* _PROBLEM TO WORK ON_:
Nothing but the data itself, reproduced exactly, is the expected answer.

* _SUPPLIED MATERIAL_:
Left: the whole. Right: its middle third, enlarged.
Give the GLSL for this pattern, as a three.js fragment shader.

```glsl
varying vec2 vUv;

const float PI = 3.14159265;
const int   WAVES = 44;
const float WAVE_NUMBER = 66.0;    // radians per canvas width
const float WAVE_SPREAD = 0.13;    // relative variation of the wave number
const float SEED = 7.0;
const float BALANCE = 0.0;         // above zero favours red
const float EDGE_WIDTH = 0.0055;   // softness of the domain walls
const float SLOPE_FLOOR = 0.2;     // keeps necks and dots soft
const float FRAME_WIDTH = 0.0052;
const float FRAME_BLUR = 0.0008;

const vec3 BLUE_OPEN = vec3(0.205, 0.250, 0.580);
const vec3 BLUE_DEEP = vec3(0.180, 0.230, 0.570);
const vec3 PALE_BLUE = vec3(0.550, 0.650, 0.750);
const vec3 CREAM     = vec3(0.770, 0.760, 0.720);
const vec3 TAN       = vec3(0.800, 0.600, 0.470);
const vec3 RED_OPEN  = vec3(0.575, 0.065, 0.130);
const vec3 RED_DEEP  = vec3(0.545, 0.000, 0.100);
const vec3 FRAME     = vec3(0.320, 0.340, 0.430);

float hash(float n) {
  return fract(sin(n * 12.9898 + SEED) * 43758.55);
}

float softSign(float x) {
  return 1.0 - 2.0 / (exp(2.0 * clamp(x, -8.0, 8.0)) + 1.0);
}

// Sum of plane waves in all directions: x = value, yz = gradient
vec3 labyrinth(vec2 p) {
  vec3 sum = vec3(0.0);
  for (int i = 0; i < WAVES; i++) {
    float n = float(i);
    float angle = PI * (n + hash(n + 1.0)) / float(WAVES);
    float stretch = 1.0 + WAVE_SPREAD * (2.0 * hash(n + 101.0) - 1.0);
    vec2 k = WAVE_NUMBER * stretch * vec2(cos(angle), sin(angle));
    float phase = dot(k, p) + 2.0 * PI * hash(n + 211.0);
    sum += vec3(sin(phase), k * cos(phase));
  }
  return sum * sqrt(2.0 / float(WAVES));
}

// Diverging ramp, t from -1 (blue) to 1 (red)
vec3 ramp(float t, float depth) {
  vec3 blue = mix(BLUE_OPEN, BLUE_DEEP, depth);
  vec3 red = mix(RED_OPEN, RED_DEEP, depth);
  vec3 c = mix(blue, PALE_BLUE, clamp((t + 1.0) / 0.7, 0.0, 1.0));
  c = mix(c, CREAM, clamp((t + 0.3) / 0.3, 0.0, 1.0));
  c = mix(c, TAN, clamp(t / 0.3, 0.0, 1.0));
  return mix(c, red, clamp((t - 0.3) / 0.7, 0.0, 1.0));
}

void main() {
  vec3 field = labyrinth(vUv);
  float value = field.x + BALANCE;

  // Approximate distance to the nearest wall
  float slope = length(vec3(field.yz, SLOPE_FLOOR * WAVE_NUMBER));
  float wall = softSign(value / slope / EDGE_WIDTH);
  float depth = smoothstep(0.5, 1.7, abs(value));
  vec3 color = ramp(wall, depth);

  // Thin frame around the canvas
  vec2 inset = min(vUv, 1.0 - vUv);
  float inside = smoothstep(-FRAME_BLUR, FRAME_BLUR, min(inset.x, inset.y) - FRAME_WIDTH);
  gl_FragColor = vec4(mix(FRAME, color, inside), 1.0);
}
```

* _THE ANSWER_:
Left: the whole. Right: its middle third, enlarged.
Give the GLSL for this pattern, as a three.js fragment shader.

```glsl
varying vec2 vUv;

const float PI = 3.14159265;
const int   WAVES = 44;
const float WAVE_NUMBER = 66.0;    // radians per canvas width
const float WAVE_SPREAD = 0.13;    // relative variation of the wave number
const float SEED = 7.0;
const float BALANCE = 0.0;         // above zero favours red
const float EDGE_WIDTH = 0.0055;   // softness of the domain walls
const float SLOPE_FLOOR = 0.2;     // keeps necks and dots soft
const float FRAME_WIDTH = 0.0052;
const float FRAME_BLUR = 0.0008;

const vec3 BLUE_OPEN = vec3(0.205, 0.250, 0.580);
const vec3 BLUE_DEEP = vec3(0.180, 0.230, 0.570);
const vec3 PALE_BLUE = vec3(0.550, 0.650, 0.750);
const vec3 CREAM     = vec3(0.770, 0.760, 0.720);
const vec3 TAN       = vec3(0.800, 0.600, 0.470);
const vec3 RED_OPEN  = vec3(0.575, 0.065, 0.130);
const vec3 RED_DEEP  = vec3(0.545, 0.000, 0.100);
const vec3 FRAME     = vec3(0.320, 0.340, 0.430);

float hash(float n) {
  return fract(sin(n * 12.9898 + SEED) * 43758.55);
}

float softSign(float x) {
  return 1.0 - 2.0 / (exp(2.0 * clamp(x, -8.0, 8.0)) + 1.0);
}

// Sum of plane waves in all directions: x = value, yz = gradient
vec3 labyrinth(vec2 p) {
  vec3 sum = vec3(0.0);
  for (int i = 0; i < WAVES; i++) {
    float n = float(i);
    float angle = PI * (n + hash(n + 1.0)) / float(WAVES);
    float stretch = 1.0 + WAVE_SPREAD * (2.0 * hash(n + 101.0) - 1.0);
    vec2 k = WAVE_NUMBER * stretch * vec2(cos(angle), sin(angle));
    float phase = dot(k, p) + 2.0 * PI * hash(n + 211.0);
    sum += vec3(sin(phase), k * cos(phase));
  }
  return sum * sqrt(2.0 / float(WAVES));
}

// Diverging ramp, t from -1 (blue) to 1 (red)
vec3 ramp(float t, float depth) {
  vec3 blue = mix(BLUE_OPEN, BLUE_DEEP, depth);
  vec3 red = mix(RED_OPEN, RED_DEEP, depth);
  vec3 c = mix(blue, PALE_BLUE, clamp((t + 1.0) / 0.7, 0.0, 1.0));
  c = mix(c, CREAM, clamp((t + 0.3) / 0.3, 0.0, 1.0));
  c = mix(c, TAN, clamp(t / 0.3, 0.0, 1.0));
  return mix(c, red, clamp((t - 0.3) / 0.7, 0.0, 1.0));
}

void main() {
  vec3 field = labyrinth(vUv);
  float value = field.x + BALANCE;

  // Approximate distance to the nearest wall
  float slope = length(vec3(field.yz, SLOPE_FLOOR * WAVE_NUMBER));
  float wall = softSign(value / slope / EDGE_WIDTH);
  float depth = smoothstep(0.5, 1.7, abs(value));
  vec3 color = ramp(wall, depth);

  // Thin frame around the canvas
  vec2 inset = min(vUv, 1.0 - vUv);
  float inside = smoothstep(-FRAME_BLUR, FRAME_BLUR, min(inset.x, inset.y) - FRAME_WIDTH);
  gl_FragColor = vec4(mix(FRAME, color, inside), 1.0);
}
```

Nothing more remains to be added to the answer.